Kelp forest dynamics: links to climate and long term trends

Kelp forests are foundation species in the Salish Sea, and their dynamics are key to the fate of many other species. Research in other regions has shown that kelp abundance is driven in part by climate and can be impacted by human activities (for example, pollution and altered competition among species). While downward trends in kelp abundance have been of concern globally, trends are often locally distinct. We combined long term monitoring datasets and historical records to explore whether bull kelp (Nereocystis luetkeana) and giant kelp (Macrocystis pyrifera) dynamics in the Salish Sea region: 1) correlate with climate conditions, and 2) show temporal trends in abundance over a century scale. Along the Strait of Juan de Fuca and outer coast of Washington State, we compared our 26 year monitoring record to environmental data. Results show greater kelp abundance during cooler, nutrient-rich conditions (positive correlation with NPGO and negative correlation to the Pacific Decadal Oscillation and Oceanic Niño Index). We explored long term trends in two regions. Along the Strait of Juan de Fuca, we found that modern kelp abundance is similar to abundance in 1911-1912, with the exception of the easternmost beds. In South Puget Sound, we synthesized known surveys and found that the length of shoreline with floating kelp has decreased markedly along all shorelines where it occurred historically except the Tacoma Narrows. These findings suggest distinct trajectories may be occurring within the Salish Sea, with stable populations near to oceanic influence and losses in the extreme reaches (proximate to urban centers). Future research is needed to understand trends in kelp forest canopy abundance throughout the Salish Sea and to link observed changes to large-scale environmental drivers versus local anthropogenic stressors.
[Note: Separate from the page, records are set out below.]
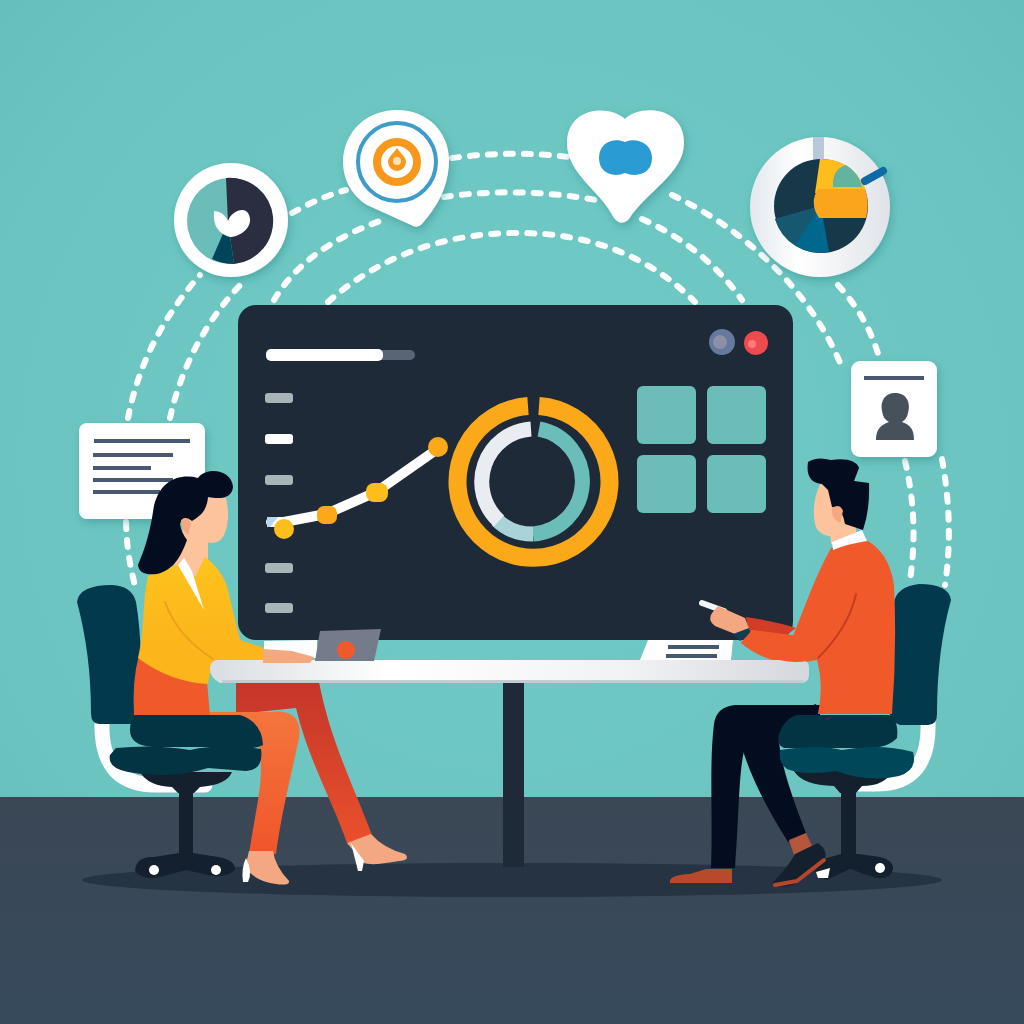
<!DOCTYPE html>
<html lang="en">
<head>
<meta charset="utf-8">
<title>Data meeting illustration</title>
<style>
:root{--wall:#6cc5c1;--floor:#384a5a;--navy:#1f2a38;--ink:#15202f;--teal:#6bbdb9;--deep:#00455a;--chair:#02394c;--seat:#023443;--white:#fff;--pale:#dfe5ea;--grey:#a9b4b8;--gold:#fba919;--yellow:#fdbd1c;--orange:#f0592a;--rust:#d9402a;--skin:#fcc39d;--skin2:#f4a882;--hair:#040d1f;--blue:#2c9bd3}
html,body{margin:0;height:100%;overflow:hidden;background:var(--wall)}
svg{display:block;width:1024px;height:1024px}
.wall{fill:url(#wallShade)}.floor{fill:url(#floorShade)}
.white{fill:var(--white)}.navy{fill:var(--navy)}.teal{fill:var(--teal)}.deep{fill:var(--deep)}.chair{fill:var(--chair)}.seat{fill:var(--seat)}.gold{fill:var(--gold)}.yellow{fill:var(--yellow)}.orange{fill:var(--orange)}.rust{fill:var(--rust)}.skin{fill:var(--skin)}.skin2{fill:var(--skin2)}.hair{fill:var(--hair)}.blue{fill:var(--blue)}.grey{fill:var(--grey)}.ink{fill:var(--ink)}
.line{fill:none;stroke-linecap:round;stroke-linejoin:round}
.links{fill:none;stroke:var(--white);stroke-width:6;stroke-linecap:round;stroke-dasharray:7 11}
.rules{fill:none;stroke:#46586f;stroke-width:4}
</style>
</head>
<body>
<svg viewBox="0 0 1024 1024" role="img" aria-label="Two colleagues at a table in front of a dashboard with charts">
<defs>
<radialGradient id="wallShade" cx=".5" cy=".45" r=".75"><stop offset="0" stop-color="#70cac5"/><stop offset=".7" stop-color="#6bc4c0"/><stop offset="1" stop-color="#63bcba"/></radialGradient>
<linearGradient id="floorShade" x2="0" y2="1"><stop offset="0" stop-color="#3b4755"/><stop offset="1" stop-color="#364a5c"/></linearGradient>
<linearGradient id="topShade"><stop offset="0" stop-color="#d9dde2"/><stop offset=".3" stop-color="#fff"/><stop offset=".7" stop-color="#f1f2f4"/><stop offset="1" stop-color="#d4d7dd"/></linearGradient>
<linearGradient id="blouse" x2="0" y2="1"><stop offset="0" stop-color="#fec31d"/><stop offset=".7" stop-color="#fcb51b"/></linearGradient>
<linearGradient id="legShade" x2="0" y2="1"><stop offset="0" stop-color="#c5352a"/><stop offset="1" stop-color="#e9502b"/></linearGradient>
<linearGradient id="frontLeg" x2="0" y2="1"><stop offset="0" stop-color="#f4763c"/><stop offset="1" stop-color="#f0552b"/></linearGradient>
<linearGradient id="ring" x1="0" x2="1"><stop offset="0" stop-color="#e2e8ee"/><stop offset=".35" stop-color="#fff"/><stop offset="1" stop-color="#dfe3e8"/></linearGradient>
<filter id="lift" x="-20%" y="-20%" width="140%" height="150%"><feDropShadow dx="2" dy="4" stdDeviation="4" flood-color="#2b7f80" flood-opacity=".4"/></filter>
<rect id="tile" width="59" height="58" rx="6"/>
<rect id="tick" width="28" height="10" rx="3"/>
</defs>

<g id="room">
<rect class="wall" width="1024" height="1024"/>
<rect class="floor" y="797" width="1024" height="227"/>
<ellipse cx="512" cy="880" rx="430" ry="17" fill="#263342"/>
</g>

<g id="connections" class="links">
<path d="M128 418C138 366 162 318 200 275"/>
<path d="M170 418C182 364 208 318 243 282"/>
<path d="M292 213Q320 197 346 190"/>
<path d="M274 300Q305 248 380 221"/>
<path d="M328 302Q405 234 515 233T695 302"/>
<path d="M452 158Q512 150 568 157"/>
<path d="M444 197Q520 186 602 201"/>
<path d="M642 219Q704 247 742 300"/>
<path d="M672 195C744 229 812 291 843 370"/>
<path d="M838 285Q868 318 879 357"/>
<path d="M126 522Q127 560 137 592"/>
<path d="M905 461Q919 520 910 580"/>
<path d="M942 459Q954 525 945 585"/>
</g>

<g id="clock-badge" filter="url(#lift)">
<circle class="white" cx="231" cy="220" r="57"/>
<circle class="teal" cx="230" cy="221" r="43"/>
<path d="M226 178A43 43 0 0 1 234 264L228 222Z" fill="#2a2e40"/>
<path class="deep" d="M228 222L234 264Q222 264 212 259Z"/>
<path class="white" d="M214 211Q223 211 228 221C232 210 246 206 249 215C254 227 240 237 230 237Q212 232 214 211Z"/>
</g>

<g id="target-pin" filter="url(#lift)">
<path class="white" d="M397 110C429 110 450 134 449 162C448 188 438 205 422 224Q417 229 411 225L367 205C350 194 343 178 343 161C344 131 367 110 397 110Z"/>
<circle class="line" cx="397" cy="162" r="39" stroke="#3d9ccb" stroke-width="4"/>
<circle class="line" cx="397" cy="162" r="20" stroke="#f7981d" stroke-width="8"/>
<path d="M397 148C401 154 406 157 406 162A9 9 0 0 1 388 162C388 157 393 154 397 148Z" fill="#f7981d"/>
<circle cx="397" cy="161" r="4" fill="#ffe2b5"/>
</g>

<g id="heart-badge" filter="url(#lift)">
<path class="white" d="M625 119C640 104 685 106 684 144C683 174 647 191 629 219Q621 227 614 218C600 190 567 174 567 143C567 107 609 104 625 119Z"/>
<path class="blue" d="M625 142C636 137 652 143 652 158C652 173 638 178 625 173C613 178 599 173 599 158C599 143 613 137 625 142Z"/>
</g>

<g id="pie-badge" filter="url(#lift)">
<circle fill="url(#ring)" cx="820" cy="207" r="70"/>
<path d="M813 137H824V162H813Z" fill="#b9c9dc"/>
<circle cx="821" cy="206" r="47" fill="#17374a"/>
<path d="M821 206L775 219A47 47 0 0 0 829 252Z" fill="#02678c"/>
<path d="M821 206L775 219A47 47 0 0 0 795 245Z" fill="#17586f"/>
<path class="yellow" d="M820 159Q852 158 866 190L815 193Z"/>
<path d="M833 187Q832 169 846 165Q859 173 862 187Z" fill="#63b3a0"/>
<path d="M818 189H865Q870 203 866 218H819Q809 203 818 189Z" fill="#fba51a"/>
<path class="line" d="M865 181L883 171" stroke="#0b6aa5" stroke-width="8" stroke-linecap="butt"/>
</g>

<g id="note-card" filter="url(#lift)">
<rect class="white" x="79" y="423" width="126" height="96" rx="8"/>
<path class="rules" d="M94 441H190M93 455H173M93 468H151M93 480H173M93 492H160"/>
</g>

<g id="profile-card" filter="url(#lift)">
<rect class="white" x="851" y="361" width="86" height="96" rx="9"/>
<path class="rules" d="M864 378H924"/>
<path d="M895 393C907 393 911 403 908 413Q907 419 902 422C911 425 914 430 914 440H876C876 430 880 425 889 422Q883 419 882 411C880 401 885 393 895 393Z" fill="#46515c"/>
</g>

<g id="dashboard">
<rect class="navy" x="238" y="305" width="555" height="335" rx="18"/>
<path class="line" d="M380 355H410" stroke="#596575" stroke-width="10"/>
<rect class="white" x="266" y="349" width="117" height="12" rx="5"/>
<circle cx="722" cy="342" r="13" fill="#65799c"/><circle cx="720" cy="342" r="7" fill="#8b8fa8"/>
<circle cx="756" cy="343" r="12" fill="#ef4b4e"/><circle cx="752" cy="344" r="4" fill="#fa7b79"/>
<g id="axis-labels" class="grey">
<use href="#tick" x="265" y="393"/><use href="#tick" x="265" y="434" fill="#fff"/><use href="#tick" x="265" y="475"/><use href="#tick" x="265" y="563"/><use href="#tick" x="265" y="603"/>
</g>
<g id="trend">
<path class="line" d="M271 522H284L326 514L376 492L439 448" stroke="#fff" stroke-width="10"/>
<path d="M267 517H278L270 527H267Z" fill="#bcd5ef"/>
<circle class="yellow" cx="284" cy="529" r="10"/><rect class="gold" x="317" y="506" width="20" height="18" rx="7"/><rect class="yellow" x="366" y="483" width="22" height="19" rx="8"/><circle class="gold" cx="438" cy="447" r="10"/>
</g>
<g id="donut" class="line">
<path d="M528 406A76 76 0 1 0 539 406" stroke="#fba919" stroke-width="18" stroke-linecap="butt"/>
<path d="M539 429A53 53 0 0 1 533 534" stroke="#6bbdb9" stroke-width="15" stroke-linecap="butt"/>
<path d="M533 534Q511 534 497 520" stroke="#a9d3d8" stroke-width="15" stroke-linecap="butt"/>
<path d="M531 429A53 53 0 0 0 499 521" stroke="#e9edf2" stroke-width="15" stroke-linecap="butt"/>
</g>
<g id="tiles" class="teal"><use href="#tile" x="637" y="386"/><use href="#tile" x="707" y="386"/><use href="#tile" x="637" y="455"/><use href="#tile" x="707" y="455"/></g>
</g>

<rect id="table-leg" class="navy" x="503" y="680" width="21" height="187"/>

<g id="left-chair">
<path class="line" d="M102 722Q100 785 156 785H205" stroke="#fff" stroke-width="15"/>
<path class="chair" d="M77 602Q79 585 112 585Q132 586 136 602Q144 650 139 716Q138 724 129 724H99Q91 724 91 713Q91 654 77 602Z"/>
<path class="ink" d="M140 772H232Q227 785 200 787L194 793H178L172 787Q148 786 140 772Z"/>
<path class="ink" d="M179 792H193V854H179Z"/>
<path class="ink" d="M135 871Q136 856 154 857L179 853H193L218 857Q236 860 235 870Q224 879 208 875L186 870L160 877Q143 881 135 871Z"/>
<circle class="white" cx="154" cy="870" r="5"/><circle class="white" cx="216" cy="870" r="5"/>
</g>

<g id="woman">
<path fill="url(#legShade)" d="M236 682H319C330 740 355 790 372 835L347 843C333 802 309 762 296 708L236 714Z"/>
<path class="skin2" d="M347 843L371 834Q383 848 405 854Q411 860 399 861Q372 866 364 863Z"/>
<path class="white" d="M351 843L364 861L362 871H358Z"/>
<path fill="url(#frontLeg)" d="M196 712H272C294 709 302 722 299 738C290 780 281 816 276 854H249C256 806 265 779 259 746Z"/>
<path class="skin2" d="M249 851H273Q275 866 289 881Q290 886 276 884Q257 882 245 868Z"/>
<path class="white" d="M246 858Q253 872 248 882H243Q241 868 246 858Z"/>
<path class="orange" d="M139 655L207 682L210 715H134Q132 680 139 655Z"/>
<path class="skin" d="M184 524H208V562L192 580L174 566Z"/>
<path fill="url(#blouse)" d="M148 576Q166 568 180 564L195 577L205 557Q226 572 230 599L240 640L268 649V662H212L208 684Q170 682 138 658C145 630 142 602 148 576Z"/>
<path class="white" d="M178 565L204 610L192 571L184 558Z"/>
<path class="line" d="M165 602Q177 636 213 659" stroke="#ef9e1b" stroke-width="2"/>
<path class="skin" d="M181 500Q202 506 206 494L226 498Q231 520 224 535Q218 547 202 541L184 532Z"/>
<path class="hair" d="M153 512C157 481 179 473 198 478C207 466 232 470 233 487C232 497 223 500 208 497C207 511 200 516 192 521Q183 514 180 524Q181 532 187 540C181 556 174 570 157 574Q139 576 138 565C146 546 150 531 153 512Z"/>
<path class="skin2" d="M181 520Q187 515 191 524L188 535Q181 530 181 520Z"/>
</g>

<g id="left-seat">
<path class="seat" d="M137 715H240Q262 722 263 745Q254 750 235 747H154Q130 746 130 730Q130 718 137 715Z"/>
<path class="seat" d="M116 748Q155 744 190 750Q222 743 261 749Q264 770 246 771L208 768Q170 780 128 772Q107 768 110 755Z" fill="#00475a"/>
</g>

<g id="right-chair">
<path class="line" d="M928 722Q930 783 878 784H858" stroke="#fff" stroke-width="15"/>
<path class="chair" d="M894 603Q896 587 919 584Q949 584 951 600Q937 650 937 714Q937 725 928 725H900Q888 721 889 705Z"/>
<path class="ink" d="M794 771H892Q885 786 862 786L856 793H840L834 786Q802 785 794 771Z"/>
<path class="ink" d="M841 792H856V855H841Z"/>
<path class="ink" d="M815 872L820 860L841 854H858L880 857Q894 860 893 870Q889 880 876 878L850 869L826 880Z"/>
<circle class="white" cx="880" cy="868" r="5"/><path class="white" d="M816 872L830 868L828 878H818Z"/>
</g>

<g id="man">
<path class="hair" d="M738 732L816 704L820 720L779 735Q778 762 806 833L788 842Q748 779 738 732Z"/>
<path d="M789 840L806 833L812 846L794 855Z" fill="#b5573b"/>
<path class="ink" d="M795 854L818 843Q830 852 823 863L796 884Q776 890 773 882Q786 870 795 854Z"/>
<path class="line" d="M775 885L797 881L824 860" stroke="#b5472b" stroke-width="4"/>
<path class="hair" d="M735 705H820V727L757 728C737 740 741 790 735 868H711C713 810 709 765 714 724Q716 707 735 705Z"/>
<path d="M706 869H732V883H670Q668 875 690 874Z" fill="#b84a2c"/>
<path class="skin" d="M829 520H856V544H831Z"/>
<path class="skin" d="M820 484L844 489L851 520L838 537Q818 537 815 524Q811 504 820 484Z"/>
<path class="hair" d="M808 462Q817 456 831 460Q855 457 859 468L854 481L869 483Q870 510 863 530L845 524Q842 507 832 507L828 490L822 484Q805 483 808 462Z"/>
<path class="skin2" d="M832 508Q840 503 843 511L840 523Q831 519 832 508Z"/>
<path d="M746 617Q778 622 796 628L780 640L748 630Z" fill="#d23d28"/>
<path class="orange" d="M831 548L866 540Q889 552 894 585Q897 649 892 714H818Q824 686 817 660Q773 670 741 643L751 630L793 636C804 609 814 579 831 548Z"/>
<path class="white" d="M832 542L862 530L867 541Q847 544 833 550Z"/>
<path class="line" d="M856 594Q849 627 818 658" stroke="#c83c24" stroke-width="2"/>
<path class="line" d="M702 603L724 611" stroke="#f3f5f7" stroke-width="6"/>
<path class="skin2" d="M712 613L718 606L745 618L750 631L740 636L715 626Q707 620 712 613Z"/>
<path d="M733 634L749 628L751 634L740 641Z" fill="#123e50"/>
</g>

<g id="right-seat">
<path class="seat" d="M797 715H889Q899 720 897 738Q888 748 868 748H784Q776 745 779 734Q785 718 797 715Z"/>
<path d="M780 750Q818 744 842 750Q880 743 913 752Q918 770 899 776Q868 783 836 771Q804 776 787 769Q778 763 780 750Z" fill="#00475a"/>
</g>

<g id="table">
<path fill="url(#topShade)" d="M217 660H803Q809 661 809 668V676Q808 683 801 683H220Q209 677 210 667Q211 661 217 660Z"/>
<path d="M222 680H804V683H222Z" fill="#c3cbd3"/>
<g id="laptop">
<path class="white" d="M264 641L317 640V658H264Z"/>
<path d="M320 631L381 629L374 661H315Z" fill="#747b8b"/>
<circle class="orange" cx="346" cy="650" r="9"/>
<path class="skin2" d="M263 649L292 651L314 657L310 663H263Z"/>
</g>
<g id="sheet">
<path class="white" d="M648 640H733L731 660H640Z"/>
<path class="rules" d="M668 647H719M666 656H717" stroke-width="3"/>
</g>
</g>
<path id="sleeve-front" class="orange" d="M741 643L752 630L800 636L818 658Q785 671 741 643Z"/>
</svg>
</body>
</html>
Better understanding of anthropogenic stressors on kelp will be important to guide management actions.